"We understand there is a fiscal crisis," he said. "We want to work with the city of Detroit to the extent we can, but to lay off at the same time they're asking for these Draconian cuts is not helpful at all. ... Laying people off means further reductions in services."
On Wednesday, Bing said in a TV and radio address that the city faces a $45 million cash shortfall by the end of its fiscal year in June.
The mayor said the positions will be eliminated by Feb. 25. He said additional 2,000 positions have been eliminated since he took office in 2009. And he has outlined concessions needed from unions representing municipal employees, such as taking a 10 percent wage cut and making pension reforms, to save $40 million.
Bing also ordered an immediate hiring freeze for all civil service positions except the Detroit Water and Sewerage Department. He said the department was exempted because of court orders involving its operation.
Despite the financial crisis, Kirk Lewis, Bing's chief of staff, said the mayor does not plan to seek a state review of the city's finances. Michigan Gov. Rick Snyder said in a statement Wednesday after Bing's address that the state anticipated a request for the review, which is a step in the process that could lead to an appointment of an emergency financial manager by the state.
Snyder said Friday he appreciated that Bing laid bare the city's financial situation, which the governor called "severe." Snyder said he has "no desire to see an emergency manager in Detroit," but conversations continue between the city and state over financial matters including whether a state review should take place.

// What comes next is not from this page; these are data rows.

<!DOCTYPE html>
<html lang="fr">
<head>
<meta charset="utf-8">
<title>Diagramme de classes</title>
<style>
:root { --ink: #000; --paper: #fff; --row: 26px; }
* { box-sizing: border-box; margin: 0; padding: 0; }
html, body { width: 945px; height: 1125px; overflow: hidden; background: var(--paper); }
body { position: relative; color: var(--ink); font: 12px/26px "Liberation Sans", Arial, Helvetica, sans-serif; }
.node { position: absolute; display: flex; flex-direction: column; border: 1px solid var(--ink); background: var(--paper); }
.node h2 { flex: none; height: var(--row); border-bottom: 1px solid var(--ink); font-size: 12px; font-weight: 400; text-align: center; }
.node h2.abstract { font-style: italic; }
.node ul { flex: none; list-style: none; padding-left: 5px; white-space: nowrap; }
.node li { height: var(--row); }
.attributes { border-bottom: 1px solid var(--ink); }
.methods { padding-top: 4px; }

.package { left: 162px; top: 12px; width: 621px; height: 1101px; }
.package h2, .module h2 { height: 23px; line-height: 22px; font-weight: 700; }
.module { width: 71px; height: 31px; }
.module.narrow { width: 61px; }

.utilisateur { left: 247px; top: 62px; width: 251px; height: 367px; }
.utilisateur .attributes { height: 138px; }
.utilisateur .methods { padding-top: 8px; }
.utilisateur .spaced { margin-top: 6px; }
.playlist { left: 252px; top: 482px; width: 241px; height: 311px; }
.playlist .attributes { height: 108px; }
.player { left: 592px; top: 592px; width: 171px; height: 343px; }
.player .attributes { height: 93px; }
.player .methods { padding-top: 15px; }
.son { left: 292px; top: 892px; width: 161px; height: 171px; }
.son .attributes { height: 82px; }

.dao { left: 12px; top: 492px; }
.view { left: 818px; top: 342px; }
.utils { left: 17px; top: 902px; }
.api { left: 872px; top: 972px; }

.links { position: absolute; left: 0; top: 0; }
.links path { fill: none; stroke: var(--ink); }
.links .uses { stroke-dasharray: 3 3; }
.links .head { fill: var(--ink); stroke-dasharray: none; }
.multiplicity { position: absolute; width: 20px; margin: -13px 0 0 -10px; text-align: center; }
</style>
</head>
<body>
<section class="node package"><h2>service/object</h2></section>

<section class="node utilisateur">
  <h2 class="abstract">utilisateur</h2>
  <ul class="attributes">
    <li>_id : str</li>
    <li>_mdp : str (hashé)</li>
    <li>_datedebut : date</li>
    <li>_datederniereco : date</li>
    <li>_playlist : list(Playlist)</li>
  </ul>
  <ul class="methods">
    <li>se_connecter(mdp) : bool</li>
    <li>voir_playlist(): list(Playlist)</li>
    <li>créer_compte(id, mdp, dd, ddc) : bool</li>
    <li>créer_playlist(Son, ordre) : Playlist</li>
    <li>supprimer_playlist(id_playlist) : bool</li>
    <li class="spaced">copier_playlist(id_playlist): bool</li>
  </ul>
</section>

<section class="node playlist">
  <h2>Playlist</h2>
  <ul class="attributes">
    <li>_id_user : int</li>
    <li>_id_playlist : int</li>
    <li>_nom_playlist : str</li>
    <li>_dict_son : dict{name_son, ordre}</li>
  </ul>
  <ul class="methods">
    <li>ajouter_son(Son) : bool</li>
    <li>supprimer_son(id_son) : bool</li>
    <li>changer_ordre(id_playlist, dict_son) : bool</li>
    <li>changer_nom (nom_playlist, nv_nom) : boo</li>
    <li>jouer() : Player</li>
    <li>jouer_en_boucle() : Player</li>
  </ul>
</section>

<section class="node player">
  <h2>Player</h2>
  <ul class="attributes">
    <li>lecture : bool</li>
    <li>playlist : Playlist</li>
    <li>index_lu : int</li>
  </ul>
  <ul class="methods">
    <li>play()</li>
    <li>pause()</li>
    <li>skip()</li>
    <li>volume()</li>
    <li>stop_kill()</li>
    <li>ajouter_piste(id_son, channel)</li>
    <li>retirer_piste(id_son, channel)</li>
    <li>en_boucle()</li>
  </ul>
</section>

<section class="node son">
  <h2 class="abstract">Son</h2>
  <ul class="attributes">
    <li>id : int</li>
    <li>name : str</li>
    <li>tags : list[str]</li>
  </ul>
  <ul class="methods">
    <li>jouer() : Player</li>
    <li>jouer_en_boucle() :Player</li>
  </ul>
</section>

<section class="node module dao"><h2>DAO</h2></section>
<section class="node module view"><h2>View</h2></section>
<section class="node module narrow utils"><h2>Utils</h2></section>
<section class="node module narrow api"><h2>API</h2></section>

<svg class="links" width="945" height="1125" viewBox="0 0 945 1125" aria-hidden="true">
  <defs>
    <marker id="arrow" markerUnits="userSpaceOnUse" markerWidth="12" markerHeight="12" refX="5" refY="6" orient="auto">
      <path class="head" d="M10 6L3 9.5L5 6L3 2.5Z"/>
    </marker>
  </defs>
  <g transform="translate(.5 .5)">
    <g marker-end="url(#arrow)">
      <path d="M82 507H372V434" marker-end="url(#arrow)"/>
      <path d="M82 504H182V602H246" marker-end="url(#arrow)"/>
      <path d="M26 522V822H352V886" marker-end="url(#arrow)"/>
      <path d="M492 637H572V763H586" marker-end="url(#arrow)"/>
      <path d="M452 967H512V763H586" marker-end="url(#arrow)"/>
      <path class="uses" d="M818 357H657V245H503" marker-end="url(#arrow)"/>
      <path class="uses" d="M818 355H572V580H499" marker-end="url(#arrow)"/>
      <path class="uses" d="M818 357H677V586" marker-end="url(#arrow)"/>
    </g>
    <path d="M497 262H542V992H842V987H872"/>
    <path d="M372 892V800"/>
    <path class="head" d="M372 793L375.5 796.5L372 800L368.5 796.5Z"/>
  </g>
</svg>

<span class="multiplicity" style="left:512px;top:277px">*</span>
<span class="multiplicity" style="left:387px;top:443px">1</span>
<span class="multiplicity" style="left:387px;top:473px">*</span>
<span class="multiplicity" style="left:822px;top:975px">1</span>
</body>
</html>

Garrett said his union doesn't favor the review or the appointment of a financial manager. He would like to see the state consider helping Detroit and other struggling cities by distributing what could amount to at least $285 million _ more money in taxes and fees than was previously expected in the fiscal year that ended Sept. 30.

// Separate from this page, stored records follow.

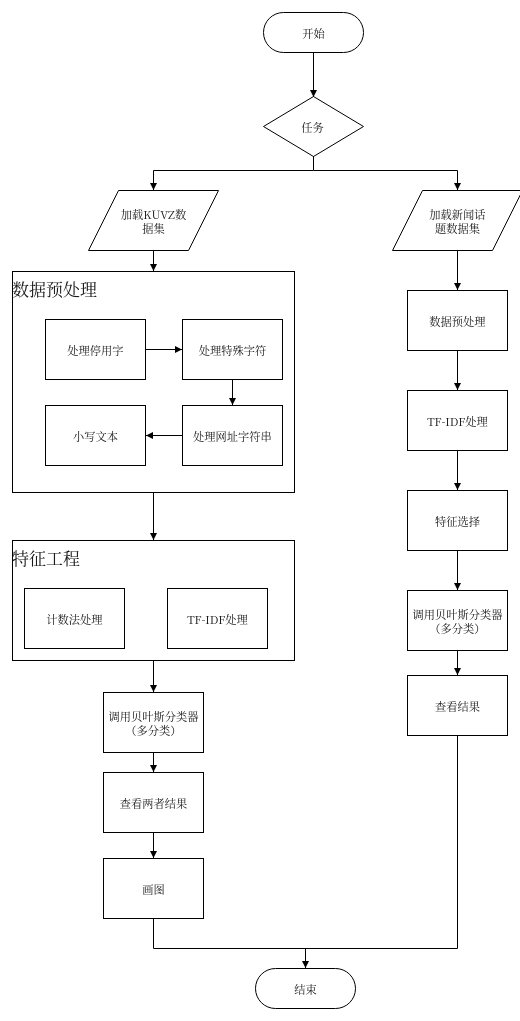
<!DOCTYPE html>
<html lang="zh-CN">
<head>
<meta charset="utf-8">
<title>文本分类流程图</title>
<style>
  :root { --ink: #000; --paper: #fff; --text: #1a1a1a; }
  * { box-sizing: border-box; margin: 0; padding: 0; }
  html, body { width: 520px; height: 1021px; overflow: hidden; background: var(--paper); }
  .flowchart {
    position: relative; width: 520px; height: 1021px; overflow: hidden;
    font: 11.25px/14px "Noto Serif CJK SC", "Noto Serif", serif; color: var(--text);
  }
  .shapes { position: absolute; left: 0; top: 0; }
  .outline { fill: var(--paper); stroke: var(--ink); }
  .connector { fill: none; stroke: var(--ink); }
  .arrow { marker-end: url(#arrowhead); }
  .node {
    position: absolute; left: var(--x); top: var(--y); width: 101px; height: 61px;
    display: flex; align-items: center; justify-content: center;
    text-align: center; white-space: nowrap;
  }
  .process { border: 1px solid var(--ink); background: var(--paper); }
  .terminal { height: 41px; border: 1px solid var(--ink); border-radius: 21px; }
  .data { width: 131px; }
  .group { position: absolute; left: 12px; top: var(--y); width: 283px; height: var(--h); border: 1px solid var(--ink); }
  .group h2 { font-size: 17px; line-height: 24px; font-weight: 400; margin: 5px 0 0 -1px; white-space: nowrap; }
</style>
</head>
<body>
<main class="flowchart">
  <section class="group" style="--y:271px; --h:222px"><h2>数据预处理</h2></section>
  <section class="group" style="--y:540px; --h:121px"><h2>特征工程</h2></section>

  <svg class="shapes" width="520" height="1021" viewBox="0 0 520 1021" aria-hidden="true">
    <defs>
      <marker id="arrowhead" markerUnits="userSpaceOnUse" markerWidth="8" markerHeight="8" refX="7" refY="4" orient="auto">
        <polygon points="0,0.5 7,4 0,7.5"/>
      </marker>
    </defs>
    <g class="outline">
      <polygon points="313.5,96.5 363.5,126.5 313.5,156.5 263.5,126.5"/>
      <polygon points="118.5,190.5 218.5,190.5 188.5,250.5 88.5,250.5"/>
      <polygon points="422.5,190.5 522.5,190.5 492.5,250.5 392.5,250.5"/>
    </g>
    <g class="connector">
      <path class="arrow" d="M313.5 53V97"/>
      <path d="M313.5 156V170.5"/>
      <path class="arrow" d="M313.5 170.5H153.5V190"/>
      <path class="arrow" d="M313.5 170.5H457.5V190"/>
      <path class="arrow" d="M153.5 251V271"/>
      <path class="arrow" d="M146 349.5H182"/>
      <path class="arrow" d="M232.5 380V405"/>
      <path class="arrow" d="M182 435.5H146"/>
      <path class="arrow" d="M153.5 493V540"/>
      <path class="arrow" d="M153.5 661V692"/>
      <path class="arrow" d="M153.5 753V772"/>
      <path class="arrow" d="M153.5 833V858"/>
      <path class="arrow" d="M457.5 251V290"/>
      <path class="arrow" d="M457.5 351V390"/>
      <path class="arrow" d="M457.5 451V490"/>
      <path class="arrow" d="M457.5 551V590"/>
      <path class="arrow" d="M457.5 651V675"/>
      <path d="M153.5 919V948.5H457.5V736"/>
      <path class="arrow" d="M305.5 948.5V968"/>
    </g>
  </svg>

  <div class="node terminal" style="--x:263px; --y:12px">开始</div>
  <div class="node decision" style="--x:262px; --y:96px">任务</div>

  <div class="node data" style="--x:88px; --y:190px">加载KUVZ数<br>据集</div>
  <div class="node process" style="--x:45px; --y:319px">处理停用字</div>
  <div class="node process" style="--x:182px; --y:319px">处理特殊字符</div>
  <div class="node process" style="--x:182px; --y:405px">处理网址字符串</div>
  <div class="node process" style="--x:45px; --y:405px">小写文本</div>
  <div class="node process" style="--x:24px; --y:588px">计数法处理</div>
  <div class="node process" style="--x:167px; --y:588px">TF-IDF处理</div>
  <div class="node process" style="--x:103px; --y:692px">调用贝叶斯分类器<br>（多分类）</div>
  <div class="node process" style="--x:103px; --y:772px">查看两者结果</div>
  <div class="node process" style="--x:103px; --y:858px">画图</div>

  <div class="node data" style="--x:392px; --y:190px">加载新闻话<br>题数据集</div>
  <div class="node process" style="--x:407px; --y:290px">数据预处理</div>
  <div class="node process" style="--x:407px; --y:390px">TF-IDF处理</div>
  <div class="node process" style="--x:407px; --y:490px">特征选择</div>
  <div class="node process" style="--x:407px; --y:590px">调用贝叶斯分类器<br>（多分类）</div>
  <div class="node process" style="--x:407px; --y:675px">查看结果</div>

  <div class="node terminal" style="--x:255px; --y:968px">结束</div>
</main>
</body>
</html>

The numbers aren't final, and there's no guarantee state fiscal analysts will decide there's any extra money. Still, if a surplus comes to pass, Garrett said it should not be kept in a rainy-day fund.
"They should acknowledge that it's raining all over the state, and we're in a hurricane in the city of Detroit," Garrett said.